Topic: Media Research Center
Media Research Center executive Tim Graham was all about context when it came to fact-checking Donald Trump. But he gets mad when fact-checks of non-conservatives add context. Thus, Graham whined in an April 2 post:
On Thursday, National Review posted a blog by Zachary Evans headlined “NBC’s Lester Holt Urges Journalists to Ditch Objectivity: ‘Fairness Is Overrated.'” This offended the "independent fact-checkers" at Snopes.com, who flagged the headline -- not the article -- as "False." Once again, they're complaining about a lack of context. They're arguing about spin.
As is Graham -- he's mad that Snopes applied context and pointed out that National Review took Holt out of context. He then demanded that Snopes put Holt's speech in MRC-approved context:
"Fact checkers" should read Kyle Drennen's evidence about how Holt has abandoned objectivity on his program before they pronounce he's against "ditching objectivity." He insisted "holding those in power accountable is at the core of our function and responsibility," but didn't live up to that in interviews with Joe Biden, Hillary Clinton, Andrew Cuomo, and even the foreign minister of Iran -- an actual enemy of the people.
Drennen's "evidence," of course, is the usual MRC ranting that journalists not employed by Fox News don't serve up Fox News-style right-wing bias.
Graham concluded by huffing: "Many Americans can't see much of a difference in "lanes" between Holt's show and say, Brian Williams on MSNBC. If NBC had great reverence for the truth, why does Williams still have a show?" Graham will never admit that there's no effective lane difference between Fox News "news" and Fox News opinion.

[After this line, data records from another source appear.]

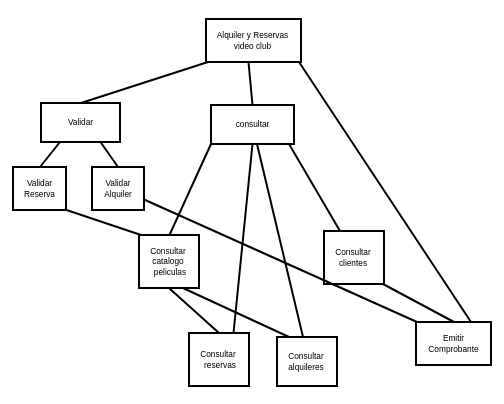
<!DOCTYPE html>
<html lang="es">
<head>
<meta charset="utf-8">
<title>Alquiler y Reservas video club</title>
<style>
:root { --ink: #000; --paper: #fff; }
* { box-sizing: border-box; margin: 0; }
body { width: 504px; height: 404px; overflow: hidden; background: var(--paper); }
.diagram {
  position: relative; width: 504px; height: 404px; overflow: hidden;
  color: var(--ink); font: 8.3px/10.5px "Liberation Sans", Arial, sans-serif;
}
.connectors { position: absolute; inset: 0; stroke: var(--ink); stroke-width: 2; stroke-linecap: round; }
.node {
  position: absolute; display: flex; align-items: center; justify-content: center;
  border: 2px solid var(--ink); text-align: center; white-space: nowrap;
}
.root { left: 205px; top: 18px; width: 97px; height: 45px; padding-right: 2px; }
.validar { left: 40px; top: 102px; width: 81px; height: 41px; }
.consultar { left: 210px; top: 104px; width: 85px; height: 41px; }
.validar-reserva { left: 12px; top: 166px; width: 55px; height: 45px; }
.validar-alquiler { left: 91px; top: 166px; width: 54px; height: 45px; }
.catalogo { left: 138px; top: 234px; width: 62px; height: 55px; padding-right: 2px; }
.clientes { left: 323px; top: 230px; width: 62px; height: 55px; padding-right: 2px; }
.reservas { left: 188px; top: 332px; width: 62px; height: 55px; padding-right: 2px; }
.alquileres { left: 276px; top: 336px; width: 62px; height: 51px; padding-right: 2px; }
.comprobante { left: 415px; top: 321px; width: 77px; height: 45px; }
.catalogo span:last-child, .reservas span:last-child { position: relative; left: 2px; }
.node span { display: block; }
</style>
</head>
<body>
<main class="diagram">
  <div class="node root"><p>Alquiler y Reservas<br>video club</p></div>
  <div class="node validar">Validar</div>
  <div class="node consultar">consultar</div>
  <div class="node validar-reserva"><p>Validar<br>Reserva</p></div>
  <div class="node validar-alquiler"><p>Validar<br>Alquiler</p></div>
  <div class="node catalogo"><p><span>Consultar</span><span>catalogo</span><span>peliculas</span></p></div>
  <div class="node clientes"><p>Consultar<br>clientes</p></div>
  <div class="node reservas"><p><span>Consultar</span><span>reservas</span></p></div>
  <div class="node alquileres"><p>Consultar<br>alquileres</p></div>
  <div class="node comprobante"><p>Emitir<br>Comprobante</p></div>
  <svg class="connectors" width="504" height="404" viewBox="0 0 504 404" aria-hidden="true">
    <line x1="208" y1="62" x2="81" y2="103"/>
    <line x1="248.5" y1="62" x2="252.5" y2="105"/>
    <line x1="299" y1="62" x2="471" y2="322"/>
    <line x1="60" y1="142" x2="40" y2="167"/>
    <line x1="100.5" y1="142" x2="118" y2="167"/>
    <line x1="211" y1="144" x2="169.5" y2="235"/>
    <line x1="252.5" y1="144" x2="233.5" y2="333"/>
    <line x1="257" y1="144" x2="303" y2="337"/>
    <line x1="289" y1="144" x2="340" y2="231"/>
    <line x1="65" y1="209.5" x2="141" y2="235"/>
    <line x1="144" y1="199.5" x2="417" y2="322"/>
    <line x1="169.5" y1="288.5" x2="219" y2="333"/>
    <line x1="184" y1="288.5" x2="289" y2="337"/>
    <line x1="383" y1="284" x2="454" y2="322"/>
  </svg>
</main>
</body>
</html>
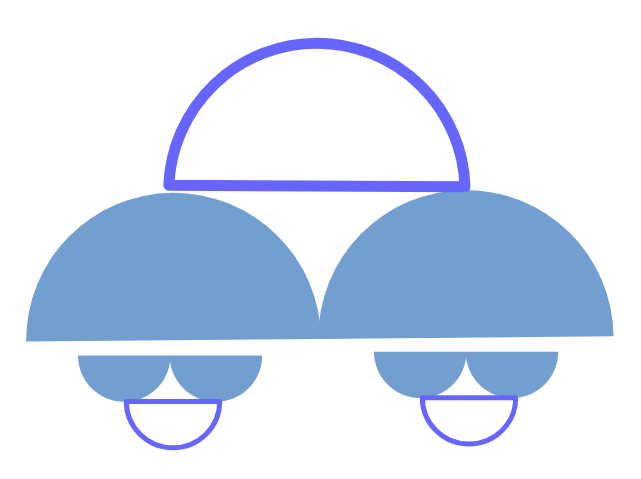
<!DOCTYPE html>
<html lang="en">
<head>
<meta charset="utf-8">
<title>Semicircles</title>
<style>
:root { --paper: #ffffff; --fill-blue: #729fcf; --outline-violet: #6666ff; }
html, body { margin: 0; background: var(--paper); overflow: hidden; }
svg { display: block; width: 641px; height: 479px; }
.solid { fill: var(--fill-blue); }
.outline { fill: none; stroke: var(--outline-violet); stroke-linejoin: round; }
.thick { stroke-width: 11; }
.thin { stroke-width: 5; }
</style>
</head>
<body>
<svg viewBox="0 0 641 479" role="img" aria-label="Solid and outlined semicircles arranged in three groups">
  <defs>
    <g id="small-group">
      <path class="solid" d="M78 355.5H170.5A46.2 46.2 0 0 1 78 355.5Z"/>
      <path class="solid" d="M169.7 355.5H262.2A46.2 46.2 0 0 1 169.7 355.5Z"/>
      <path class="outline thin" d="M126.3 401.5H219.7A46.7 46.2 0 0 1 126.3 401.5Z"/>
    </g>
  </defs>
  <g id="large-group">
    <path class="solid" d="M26.2 341.5A147.4 147.4 0 0 1 321 339Z"/>
    <path class="solid" d="M318.3 339A147.6 147.6 0 0 1 613.5 336.2Z"/>
    <path class="outline thick" d="M168.8 185.2A148.2 148.2 0 0 1 465 186.8Z"/>
  </g>
  <use href="#small-group"/>
  <use href="#small-group" x="296" y="-3.7"/>
</svg>
</body>
</html>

Graham had another "context" meltdown in an April 12 post:
Just like PolitiFact and other “fact check” outfits, the Reuters Fact Check team tried to take apart conservative arguments against H.R. 1, the so-called “For the People Act.” A Facebook post by Freedom Works made claims Reuters insisted were “partly false” – by finding liberal professors to quibble the fine points. Facebook posted "Missing Context" over the post.
Graham presented right-wing activist Hans von Spakovsky as a credible expert on the issue of election fraud, but omitted relevant context that von Spakovsky was busted in a Kansas courtroom for presenting miseading and cherry-picked evidence on the issue that was "largely based on his preconceived beliefs about this issue, which has led to his aggressive public advocacy of stricter proof of citizenship laws."
Nevertheless, Graham whined: "Liberal media outlets quibble with conservative social media posts -- and Big Tech slaps "missing context" or "mostly false" warnings on them. This is how 'fair elections' are going to work." This from the guy who insisted that Trump's description of Meghan Markle as "nasty" omitted alleged contenxt showing he was calling her "nasty" in a good way.
Of course, Graham was totally cool with context when it came to defending his favorite conservatives. In a March 16 post, he was upset with CNN's John Berman calling out Tucker Carlson's fearmongering about coronavirus vaccines: "Unsurprisingly, CNN was taking Carlson dramatically out of context. He was mostly talking about European countries suspending their approval of the AstraZeneca vaccine, not yet approved in the United States. This does sound sympathetic to vaccine skepticism, but it's a larger message about how Team Biden needs to do more vaccine explaining, and how our public health experts are too politicized."
So: Only conservatives get context, while fact-checkers can't. Got it, Tim.